authorities of several meetings they had with activists from New York, San
Francisco, Montana and other places.
One of his last conversations with Mr. McKay ended in an alley in
Minneapolis, according to court documents, with Mr. Darby recording Mr.
McKay talking about plans to use Molotov cocktails.
The F.B.I. reports mentioned dozens of people, most of whom have not been
accused of any crime. In addition to listing biographical and physical
particulars, Mr. Darby frequently offered observations on the motives,
attitudes and states of mind of activists with whom he dealt.
“Part of what intrigues me is not only how he operates but what is the role
of the F.B.I. in how he operates,” said Lisa Fithian, an organizer who is
named in the reports. “We don’t know what we’re dealing with here.”
Some former friends of Mr. Darby have denounced him as a provocateur and
said he might have enabled or encouraged Mr. Crowder and Mr. McKay to break
the law. Mr. Darby denied that.
An F.B.I. agent swore in an affidavit that at one point Mr. McKay
acknowledged that he intended to use firebombs. Such devices were never
used, and both defendants have pleaded not guilty.
“The claim that the case is solely based on the testimony of informants is
simply a wanton and willful untruth,” Mr. Darby said in the interview. “It
omits the physical evidence, the confession and possibly the testimony of
In 2005, Mr. Darby went to New Orleans after Hurricane Katrina struck,
joining Common Ground Relief as it provided medical attention and helped
repair homes. He became a visible member of the group, sometimes acting as a
spokesman and appearing on “The Tavis Smiley Show” on PBS.
When The St. Paul Pioneer Press published an article in October that cited
an unidentified source who named Mr. Darby as an informant in the case
against Mr. Crowder and Mr. McKay, a co-founder of Common Ground, Scott
Crow, defended Mr. Darby publicly and warned against “rumors, conjecture and
“I put it all on the line to defend him when accusations first came out,”
Mr. Crow said. “Brandon Darby is somebody I had entrusted with my life in
New Orleans, and now I feel endangered by him.”
Mr. Darby acknowledged that many people he spied on might not accept his
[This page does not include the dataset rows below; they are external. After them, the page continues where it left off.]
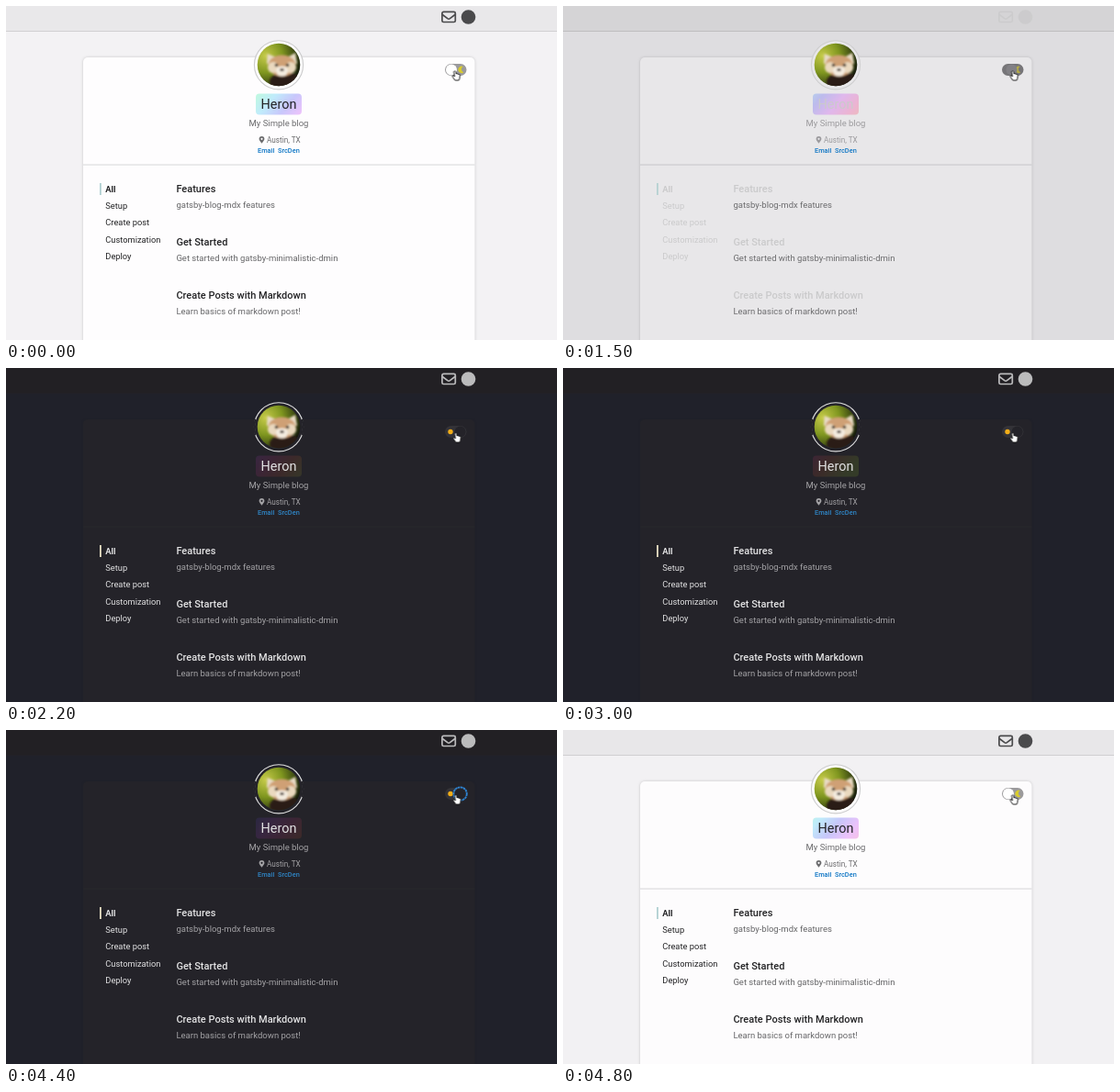
An HTML page for the animation above (4.9 s loop, 600 px wide and 364 px high).

```html
<!DOCTYPE html>
<html lang="en">
<head>
<meta charset="utf-8">
<title>Blog theme switch</title>
<style>
/* 0 = light, 1 = dark */
@property --surface { syntax: "<number>"; inherits: true; initial-value: 0; }
@property --text { syntax: "<number>"; inherits: true; initial-value: 0; }
@property --switch { syntax: "<number>"; inherits: true; initial-value: 0; }

:root {
  animation: surface 4.9s linear infinite, text 4.9s linear infinite, switch 4.9s linear infinite;
  --s: calc(var(--surface) * 100%);
  --t: calc(var(--text) * 100%);
  --w: calc(var(--switch) * 100%);
  --page: color-mix(in srgb, #20212a var(--s), #f3f2f4);
  --bar: color-mix(in srgb, #222024 var(--s), #e9e8ea);
  --bar-line: color-mix(in srgb, #232127 var(--s), #d0cfd1);
  --card: color-mix(in srgb, #242329 var(--s), #fefdfe);
  --line: color-mix(in srgb, #29282d var(--s), #dbdbdd);
  --ink: color-mix(in srgb, #e2e2e3 var(--t), #232325);
  --soft: color-mix(in srgb, #a3a2a5 var(--s), #666668);
  --tagline: color-mix(in srgb, #a3a2a5 var(--t), #6c6c6e);
  --link: color-mix(in srgb, #2f86c6 var(--s), #0b74c4);
  --mark: color-mix(in srgb, #e6dfc4 var(--s), #b0d0d2);
  --ring: color-mix(in srgb, #dededf var(--s), #cccccd);
}
html, body { margin: 0; width: 100%; height: 100%; overflow: hidden; background: var(--page); }
svg { display: block; width: 600px; height: 364px; font-family: Roboto, "Open Sans", sans-serif; }

.page { fill: var(--page); }
.bar { fill: var(--bar); }
.bar-line { fill: var(--bar-line); }
.card { fill: var(--card); filter: drop-shadow(0 0 1.6px rgb(0 0 0 / calc(.18 - .13 * var(--surface)))); }
.line { fill: var(--line); }
.icons { opacity: .8; }
.dot { fill: var(--ink); }
.mail { fill: none; stroke: var(--ink); stroke-width: 1.7; stroke-linejoin: round; }
.soft { fill: var(--soft); font-size: 9.5px; }
.tagline { fill: var(--tagline); font-size: 9.5px; }
.pin { fill: var(--tagline); fill-rule: evenodd; }
.place { font-size: 8.2px; }
.link { fill: var(--link); font-size: 7.4px; font-weight: 500; }
.menu { fill: var(--ink); font-size: 9.3px; }
.head { fill: var(--ink); font-size: 11px; font-weight: 500; }
.name { fill: var(--ink); font-size: 14.4px; }
.bold { font-weight: 700; }
.mid { text-anchor: middle; }
.mark { fill: var(--mark); }

.pad { fill: var(--card); }
.ring { fill: none; stroke: var(--ring); stroke-width: 1.1; }
.gap { fill: none; stroke: var(--card); stroke-width: 2.2; opacity: var(--surface); }
.tint { opacity: calc(.32 - .2 * var(--surface)); }
.rainbow { animation: slide 4.9s linear infinite; }

.track { fill: color-mix(in srgb, #343338 var(--w), #9b9a9c); }
.thumb {
  fill: color-mix(in srgb, #242329 calc(var(--w) * 1.6), #fff);
  transform: translateX(calc(var(--switch) * 9.6px));
}
.moon { fill: #d9cc2c; opacity: calc(1 - var(--switch)); }
.sun { fill: #f3ae18; opacity: calc(2 * var(--switch) - 1); }
.focus { fill: none; stroke: #2d83d2; stroke-width: 1.8; stroke-dasharray: 2.6 .5; animation: focus 4.9s step-end infinite; }
.hand { fill: #fff; stroke: #111; stroke-width: .9; stroke-linejoin: round; animation: drift 4.9s linear infinite; }

@keyframes surface {
  0% { --surface: 0; }
  29.8% { --surface: 0; animation-timing-function: ease; }
  37.9% { --surface: 1; }
  90.5% { --surface: 1; animation-timing-function: ease; }
  98.9%, 100% { --surface: 0; }
}
@keyframes text {
  0%, 29.2% { --text: 0; }
  30.6% { --text: .87; }
  32%, 90.6% { --text: 1; }
  92%, 100% { --text: 0; }
}
@keyframes switch {
  0%, 29.2% { --switch: 0; }
  30.6% { --switch: .35; }
  32.7%, 90.6% { --switch: 1; }
  91.9% { --switch: .3; }
  93.5%, 100% { --switch: 0; }
}
@keyframes slide {
  0% { transform: translateX(0); }
  30.6% { transform: translateX(-33px); }
  44.9% { transform: translateX(-70px); }
  61.2% { transform: translateX(-93px); }
  67% { transform: translateX(-95px); }
  89.8% { transform: translateX(-48px); }
  93.9% { transform: translateX(-24px); }
  100% { transform: translateX(-8px); }
}
@keyframes focus {
  0% { opacity: 0; }
  84.7% { opacity: 1; }
  91.5%, 100% { opacity: 0; }
}
@keyframes drift {
  0% { transform: translateX(-.5px); }
  12%, 100% { transform: translateX(.5px); }
}
</style>
</head>
<body>
<svg viewBox="0 0 600 364">
  <defs>
    <linearGradient id="hues" gradientTransform="rotate(8)">
      <stop offset="0" stop-color="hsl(150 90% 60%)"/>
      <stop offset=".155" stop-color="hsl(195 90% 60%)"/>
      <stop offset=".31" stop-color="hsl(240 90% 65%)"/>
      <stop offset=".466" stop-color="hsl(285 90% 62%)"/>
      <stop offset=".62" stop-color="hsl(330 90% 60%)"/>
      <stop offset=".776" stop-color="hsl(15 90% 58%)"/>
      <stop offset="1" stop-color="hsl(80 90% 55%)"/>
    </linearGradient>
    <radialGradient id="leaves" cx=".2" cy=".3" r=".85">
      <stop offset="0" stop-color="#c6cb4a"/>
      <stop offset=".45" stop-color="#7f961f"/>
      <stop offset="1" stop-color="#12180b"/>
    </radialGradient>
    <clipPath id="pill"><rect x="272" y="95.5" width="50" height="23" rx="4"/></clipPath>
    <clipPath id="photo"><circle cx="297" cy="64" r="23.3"/></clipPath>
    <filter id="soften"><feGaussianBlur stdDeviation=".9"/></filter>
  </defs>

  <rect class="page" width="600" height="364"/>
  <rect class="bar" width="600" height="27"/>
  <rect class="bar-line" y="27" width="600" height="1"/>
  <g class="icons">
    <g class="mail">
      <rect x="474.9" y="6.3" width="14.4" height="11.2" rx="1.6"/>
      <path d="M475 9.3 L480.8 13.6 Q482.1 14.5 483.4 13.6 L489.2 9.3"/>
    </g>
    <circle class="dot" cx="503.5" cy="12" r="7.8"/>
  </g>

  <rect class="card" x="84" y="56" width="426.5" height="330" rx="5"/>
  <rect class="line" x="84" y="172.5" width="426.5" height="1.1"/>

  <circle class="pad" cx="297" cy="64.3" r="26.6"/>
  <circle class="ring" cx="297" cy="64.3" r="26.6"/>
  <path class="gap" d="M271.8 55.8 A26.6 26.6 0 0 0 271.8 72.8 M322.2 55.8 A26.6 26.6 0 0 1 322.2 72.8"/>
  <g clip-path="url(#photo)">
    <rect x="273" y="40" width="48" height="48" fill="url(#leaves)"/>
    <g filter="url(#soften)">
      <ellipse cx="304" cy="83" rx="17" ry="11" fill="#2c1c14"/>
      <path d="M284 63 L284.5 52 L292 55 H308 L315 51 L317 63 Z" fill="#e9dcc6"/>
      <ellipse cx="300.5" cy="65" rx="15" ry="11.5" fill="#cfa074"/>
      <ellipse cx="291" cy="67" rx="6" ry="6" fill="#ead9bf"/>
      <ellipse cx="310" cy="67" rx="6" ry="6" fill="#ead9bf"/>
      <ellipse cx="300.5" cy="71" rx="6.5" ry="5.5" fill="#f4ece0"/>
      <circle cx="294.5" cy="64.5" r="1.8" fill="#2b1a14"/>
      <circle cx="306.5" cy="64.5" r="1.8" fill="#2b1a14"/>
      <ellipse cx="300.5" cy="69.5" rx="2.2" ry="1.6" fill="#2b1a14"/>
    </g>
  </g>

  <g class="tint" clip-path="url(#pill)">
    <rect class="rainbow" x="272" y="95" width="146" height="24" fill="url(#hues)"/>
  </g>
  <text class="name mid" x="297" y="112">Heron</text>
  <text class="tagline mid" x="297" y="131">My Simple blog</text>
  <path class="pin" d="M278.5 149.8 C276.4 147 275.6 146 275.6 144.8 A2.9 2.9 0 0 1 281.4 144.8 C281.4 146 280.6 147 278.5 149.8 Z M278.5 143.7 a1.1 1.1 0 1 0 .01 0 Z"/>
  <text class="tagline place" x="284" y="148.7">Austin, TX</text>
  <text class="link" x="274" y="160.4">Email</text>
  <text class="link" x="296" y="160.4">SrcDen</text>

  <rect class="mark" x="102" y="193" width="1.8" height="13"/>
  <g class="menu">
    <text class="bold" x="108.3" y="202.7">All</text>
    <text x="108.3" y="220.8">Setup</text>
    <text x="108.3" y="239.2">Create post</text>
    <text x="108.3" y="257.6">Customization</text>
    <text x="108.3" y="276.1">Deploy</text>
  </g>

  <g class="head">
    <text x="185.4" y="203">Features</text>
    <text x="185.4" y="261">Get Started</text>
    <text x="185.4" y="319">Create Posts with Markdown</text>
  </g>
  <g class="soft">
    <text x="185.4" y="219.7">gatsby-blog-mdx features</text>
    <text x="185.4" y="277.7">Get started with gatsby-minimalistic-dmin</text>
    <text x="185.4" y="335.7">Learn basics of markdown post!</text>
  </g>

  <rect class="track" x="478" y="63" width="23.5" height="13" rx="6.5"/>
  <path class="moon" d="M497.8 66 A3.7 3.7 0 1 0 498.4 72.2 A3.3 3.3 0 0 1 497.8 66 Z"/>
  <circle class="thumb" cx="485" cy="69.5" r="6"/>
  <circle class="sun" cx="484" cy="69.5" r="2.7"/>
  <circle class="focus" cx="494.6" cy="69.5" r="7.2"/>
  <path class="hand" d="M488.6 71 Q489.6 70.3 490.1 71.4 L490.7 74 Q491.8 73.3 492.3 74.2 Q493.3 73.7 493.7 74.7 Q494.9 74.5 494.9 75.8 L494.3 79 L493.6 81 H489.3 L487 77.6 Q486 76 487.2 75.7 L489 76.8 L488.1 72.3 Q488 71.4 488.6 71 Z"/>
</svg>
</body>
</html>
```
explanation that he was motivated by conscience.
“I am well aware,” he said, “that I’ve stepped outside of accepted behaviors
and that I’ve committed a sin in the eyes of many activists.”